▸ Exercise aim: Copy out the entries that follow. Leave none out.

++++++

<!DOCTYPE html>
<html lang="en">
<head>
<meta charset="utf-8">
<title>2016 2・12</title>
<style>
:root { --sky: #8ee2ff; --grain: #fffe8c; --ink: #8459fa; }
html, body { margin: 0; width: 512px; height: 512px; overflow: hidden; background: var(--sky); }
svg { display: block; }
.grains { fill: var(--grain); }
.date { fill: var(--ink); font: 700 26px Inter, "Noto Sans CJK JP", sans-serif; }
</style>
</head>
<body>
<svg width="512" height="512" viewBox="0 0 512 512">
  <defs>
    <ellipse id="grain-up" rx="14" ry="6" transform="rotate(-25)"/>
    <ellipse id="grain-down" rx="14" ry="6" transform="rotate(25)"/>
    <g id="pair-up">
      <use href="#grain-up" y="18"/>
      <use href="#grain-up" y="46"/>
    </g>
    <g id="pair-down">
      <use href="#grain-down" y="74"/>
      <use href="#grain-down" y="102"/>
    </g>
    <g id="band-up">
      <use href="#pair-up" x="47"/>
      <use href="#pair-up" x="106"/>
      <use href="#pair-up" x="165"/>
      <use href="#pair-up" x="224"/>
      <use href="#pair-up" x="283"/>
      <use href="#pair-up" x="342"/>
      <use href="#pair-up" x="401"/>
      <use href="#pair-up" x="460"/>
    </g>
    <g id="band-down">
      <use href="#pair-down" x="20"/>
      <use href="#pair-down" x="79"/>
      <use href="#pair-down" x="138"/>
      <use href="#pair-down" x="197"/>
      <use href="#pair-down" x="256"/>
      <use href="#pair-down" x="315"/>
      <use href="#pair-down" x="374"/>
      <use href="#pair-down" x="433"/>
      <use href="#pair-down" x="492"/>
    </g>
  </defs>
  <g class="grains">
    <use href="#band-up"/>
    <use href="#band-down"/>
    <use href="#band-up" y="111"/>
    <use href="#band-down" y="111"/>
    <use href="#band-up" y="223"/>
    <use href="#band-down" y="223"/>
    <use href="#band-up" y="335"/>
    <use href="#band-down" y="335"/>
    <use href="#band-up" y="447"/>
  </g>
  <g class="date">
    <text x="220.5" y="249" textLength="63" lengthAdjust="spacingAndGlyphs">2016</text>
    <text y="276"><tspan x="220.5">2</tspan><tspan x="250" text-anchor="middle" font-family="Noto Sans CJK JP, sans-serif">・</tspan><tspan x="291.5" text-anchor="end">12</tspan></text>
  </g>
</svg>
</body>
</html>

++++++

▸ Output:
<!DOCTYPE html>
<html lang="en">
<head>
<meta charset="utf-8">
<title>2016 2・12</title>
<style>
:root { --sky: #8ee2ff; --grain: #fffe8c; --ink: #8459fa; }
html, body { margin: 0; width: 512px; height: 512px; overflow: hidden; background: var(--sky); }
svg { display: block; }
.grains { fill: var(--grain); }
.date { fill: var(--ink); font: 700 26px Inter, "Noto Sans CJK JP", sans-serif; }
</style>
</head>
<body>
<svg width="512" height="512" viewBox="0 0 512 512">
  <defs>
    <ellipse id="grain-up" rx="14" ry="6" transform="rotate(-25)"/>
    <ellipse id="grain-down" rx="14" ry="6" transform="rotate(25)"/>
    <g id="pair-up">
      <use href="#grain-up" y="18"/>
      <use href="#grain-up" y="46"/>
    </g>
    <g id="pair-down">
      <use href="#grain-down" y="74"/>
      <use href="#grain-down" y="102"/>
    </g>
    <g id="band-up">
      <use href="#pair-up" x="47"/>
      <use href="#pair-up" x="106"/>
      <use href="#pair-up" x="165"/>
      <use href="#pair-up" x="224"/>
      <use href="#pair-up" x="283"/>
      <use href="#pair-up" x="342"/>
      <use href="#pair-up" x="401"/>
      <use href="#pair-up" x="460"/>
    </g>
    <g id="band-down">
      <use href="#pair-down" x="20"/>
      <use href="#pair-down" x="79"/>
      <use href="#pair-down" x="138"/>
      <use href="#pair-down" x="197"/>
      <use href="#pair-down" x="256"/>
      <use href="#pair-down" x="315"/>
      <use href="#pair-down" x="374"/>
      <use href="#pair-down" x="433"/>
      <use href="#pair-down" x="492"/>
    </g>
  </defs>
  <g class="grains">
    <use href="#band-up"/>
    <use href="#band-down"/>
    <use href="#band-up" y="111"/>
    <use href="#band-down" y="111"/>
    <use href="#band-up" y="223"/>
    <use href="#band-down" y="223"/>
    <use href="#band-up" y="335"/>
    <use href="#band-down" y="335"/>
    <use href="#band-up" y="447"/>
  </g>
  <g class="date">
    <text x="220.5" y="249" textLength="63" lengthAdjust="spacingAndGlyphs">2016</text>
    <text y="276"><tspan x="220.5">2</tspan><tspan x="250" text-anchor="middle" font-family="Noto Sans CJK JP, sans-serif">・</tspan><tspan x="291.5" text-anchor="end">12</tspan></text>
  </g>
</svg>
</body>
</html>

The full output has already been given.